I was born in 1980. It wasn’t too long after my birth before I could be found playing video games.
I have lived through the Atari age, the Nintendo hey-day, and the 16-bit wars. I have watched the popularity of arcades rise and fall in long cycles. As a song famously states, I was there.
As happy as I am to gripe about the state of the industry, there are positive threads that run counter to the negative ones. And one of the best success stories of those threads is thatgamecompany’s Journey.
Journey is a beautiful but simple game. It resembles a 3D platformer, with a very limited control scheme – I believe there may be two buttons to use. Your goal is to travel to the light you see coming off the mountain in the distance.
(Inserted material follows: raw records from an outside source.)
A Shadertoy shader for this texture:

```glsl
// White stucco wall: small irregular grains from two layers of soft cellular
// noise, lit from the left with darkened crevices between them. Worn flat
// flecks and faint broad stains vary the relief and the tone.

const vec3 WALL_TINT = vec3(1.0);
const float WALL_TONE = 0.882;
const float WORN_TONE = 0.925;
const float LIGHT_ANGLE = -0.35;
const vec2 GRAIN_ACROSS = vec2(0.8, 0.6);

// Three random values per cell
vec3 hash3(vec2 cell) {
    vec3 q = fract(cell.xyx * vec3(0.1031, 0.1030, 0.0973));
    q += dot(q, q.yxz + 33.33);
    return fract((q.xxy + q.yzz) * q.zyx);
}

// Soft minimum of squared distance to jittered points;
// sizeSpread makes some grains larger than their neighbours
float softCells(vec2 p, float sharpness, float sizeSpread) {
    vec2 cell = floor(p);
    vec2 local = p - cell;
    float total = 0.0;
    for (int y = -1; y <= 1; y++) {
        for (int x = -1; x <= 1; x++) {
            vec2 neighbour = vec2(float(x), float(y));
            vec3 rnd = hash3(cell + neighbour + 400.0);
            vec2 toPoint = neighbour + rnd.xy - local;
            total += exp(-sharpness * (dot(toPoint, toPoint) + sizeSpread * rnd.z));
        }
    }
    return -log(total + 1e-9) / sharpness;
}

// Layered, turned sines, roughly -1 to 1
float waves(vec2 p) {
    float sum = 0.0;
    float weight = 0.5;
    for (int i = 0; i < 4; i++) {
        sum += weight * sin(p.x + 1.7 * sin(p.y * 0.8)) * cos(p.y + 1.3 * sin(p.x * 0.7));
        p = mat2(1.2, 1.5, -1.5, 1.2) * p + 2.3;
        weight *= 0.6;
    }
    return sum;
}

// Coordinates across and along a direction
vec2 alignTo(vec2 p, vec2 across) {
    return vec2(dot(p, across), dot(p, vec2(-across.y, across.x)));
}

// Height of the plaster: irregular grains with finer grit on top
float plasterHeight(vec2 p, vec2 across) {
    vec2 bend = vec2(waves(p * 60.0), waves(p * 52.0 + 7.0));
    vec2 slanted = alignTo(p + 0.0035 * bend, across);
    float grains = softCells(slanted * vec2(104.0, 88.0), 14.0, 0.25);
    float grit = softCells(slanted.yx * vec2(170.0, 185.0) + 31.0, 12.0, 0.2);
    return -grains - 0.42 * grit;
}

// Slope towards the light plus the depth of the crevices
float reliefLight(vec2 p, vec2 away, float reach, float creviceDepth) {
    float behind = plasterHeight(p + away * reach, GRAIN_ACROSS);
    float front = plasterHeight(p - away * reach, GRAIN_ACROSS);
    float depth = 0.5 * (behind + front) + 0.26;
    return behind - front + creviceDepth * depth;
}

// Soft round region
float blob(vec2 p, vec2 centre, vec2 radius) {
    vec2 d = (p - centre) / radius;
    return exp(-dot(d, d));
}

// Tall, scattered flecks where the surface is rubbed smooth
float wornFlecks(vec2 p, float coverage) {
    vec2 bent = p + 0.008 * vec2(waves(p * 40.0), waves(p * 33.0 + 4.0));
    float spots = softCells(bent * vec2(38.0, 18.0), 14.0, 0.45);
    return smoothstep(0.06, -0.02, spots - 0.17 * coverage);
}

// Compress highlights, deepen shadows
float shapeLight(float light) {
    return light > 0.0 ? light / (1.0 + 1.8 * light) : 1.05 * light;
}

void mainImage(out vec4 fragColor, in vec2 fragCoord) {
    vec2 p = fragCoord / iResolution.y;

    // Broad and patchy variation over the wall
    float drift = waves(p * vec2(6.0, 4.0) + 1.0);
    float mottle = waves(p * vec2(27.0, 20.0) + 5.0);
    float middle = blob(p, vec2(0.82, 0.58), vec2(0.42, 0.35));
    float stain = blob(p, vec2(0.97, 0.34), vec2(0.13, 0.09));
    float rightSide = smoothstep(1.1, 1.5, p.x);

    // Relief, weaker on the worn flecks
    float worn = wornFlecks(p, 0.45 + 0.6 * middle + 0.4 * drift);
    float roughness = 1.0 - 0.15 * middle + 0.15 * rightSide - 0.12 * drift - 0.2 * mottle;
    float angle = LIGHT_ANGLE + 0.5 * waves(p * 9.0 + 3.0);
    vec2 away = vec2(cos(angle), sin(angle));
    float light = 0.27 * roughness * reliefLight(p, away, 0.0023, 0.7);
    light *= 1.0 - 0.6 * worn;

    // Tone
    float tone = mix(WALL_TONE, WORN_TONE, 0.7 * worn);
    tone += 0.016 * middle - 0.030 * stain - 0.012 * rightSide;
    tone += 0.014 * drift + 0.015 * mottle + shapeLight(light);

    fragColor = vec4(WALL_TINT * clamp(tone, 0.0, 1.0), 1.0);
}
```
You may travel alone, or you may happen onto a companion – played by a randomly matched player on the network, who you can’t really communicate with.
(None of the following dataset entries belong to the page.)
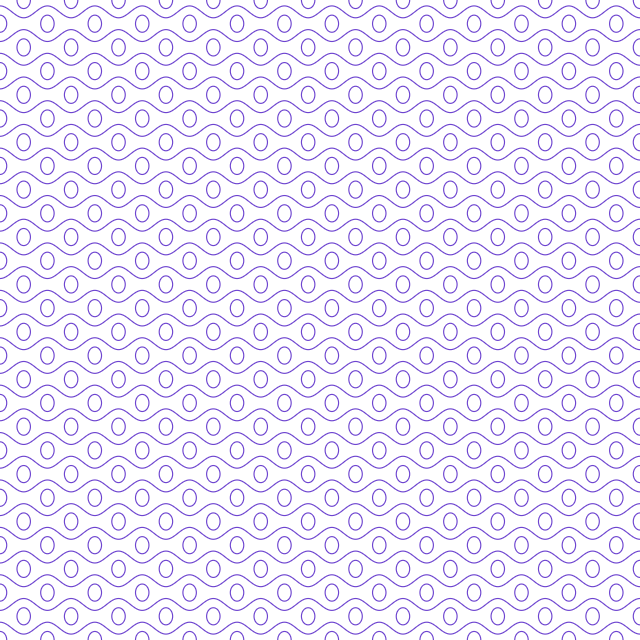
Reproduce this pattern procedurally as a WebGL 2 fragment shader.

```glsl
#version 300 es
precision highp float;

uniform vec2 u_resolution;
out vec4 fragColor;

const float PI = 3.14159265;
const float ROWS = 27.0;

// Approximate distance to the outline of an ellipse at the origin
float ellipseOutline(vec2 p, vec2 radii) {
    float k = length(p / radii);
    float slope = length(p / (radii * radii));
    return abs(k * (k - 1.0) / max(slope, 1e-4));
}

// Distance to a cosine wave around y = 0, corrected for its slope
float waveLine(vec2 p, float amplitude) {
    float height = amplitude * cos(PI * p.x);
    float slope = -amplitude * PI * sin(PI * p.x);
    return abs(p.y - height) / sqrt(1.0 + slope * slope);
}

// Pixel coverage of a stroke, also for strokes thinner than a pixel
float stroke(float dist, float width, float pixel) {
    float inner = max(dist - 0.5 * pixel, -0.5 * width);
    float outer = min(dist + 0.5 * pixel, 0.5 * width);
    return clamp((outer - inner) / pixel, 0.0, 1.0);
}

void main() {
    float pixel = ROWS / u_resolution.y;
    vec2 p = gl_FragCoord.xy * pixel;
    p.y = ROWS - p.y;

    // Ellipses sit on a checkerboard, shifted by one unit on odd rows
    float row = floor(p.y + 0.5);
    vec2 local = vec2(mod(p.x + mod(row, 2.0), 2.0) - 1.0, p.y - row);
    float ellipse = ellipseOutline(local, vec2(0.283, 0.36));

    // One wave runs between each pair of rows, flipped on every other one
    float band = floor(p.y);
    float side = mod(band, 2.0) * 2.0 - 1.0;
    float wave = waveLine(vec2(p.x, p.y - band - 0.5), 0.25 * side);

    vec3 paper = vec3(1.0);
    vec3 violet = vec3(0.43, 0.27, 0.815);
    float ink = stroke(min(ellipse, wave), 0.049, pixel);
    fragColor = vec4(mix(paper, violet, ink), 1.0);
}
```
When I consider Journey’s existence, this is what strikes me:
Journey came from a relatively small studio, one that started making games for USC game innovation lab research projects.
Journey was initially released digitally only, avoiding the cost and risk that comes with trying to get a title onto a readily shrinking number of retail shelves. (A retail version did come later, but it was a bundle of three games.)
Journey has a friction-free network function – companions drift in and out of the game, without server browsing or firewall reconfiguring or friends requests. It’s less a game with multiplayer and more a game that just involves other people.
Journey has a strange, ambiguous storyline that’s open to interpretation. I’ve read people argue it’s about life, or death, or rebirth, or companionship, or religion, or God. (I have my own opinions but I don’t wish to argue them tonight.)
Could a game like Journey exist at any other point in the gaming industry’s lifespan than right now? It feels like it could not, like the pitch would’ve been shot down and laughed out of the room by business executives. It needed to wait until the industry changed as much as it has in recent years.
For all the negativity I have about the gaming industry, I have to recognize that titles are emerging unlike anything we’ve seen before. I can only hope the industry keeps evolving, because the world needs more experiences like Journey.
(There are five games left in my Games of 2012 quiver, and all of them (save tomorrow’s game) share a similar pedigree: I can’t imagine them existing in any year other than now.)
Journey is available for the Playstation 3.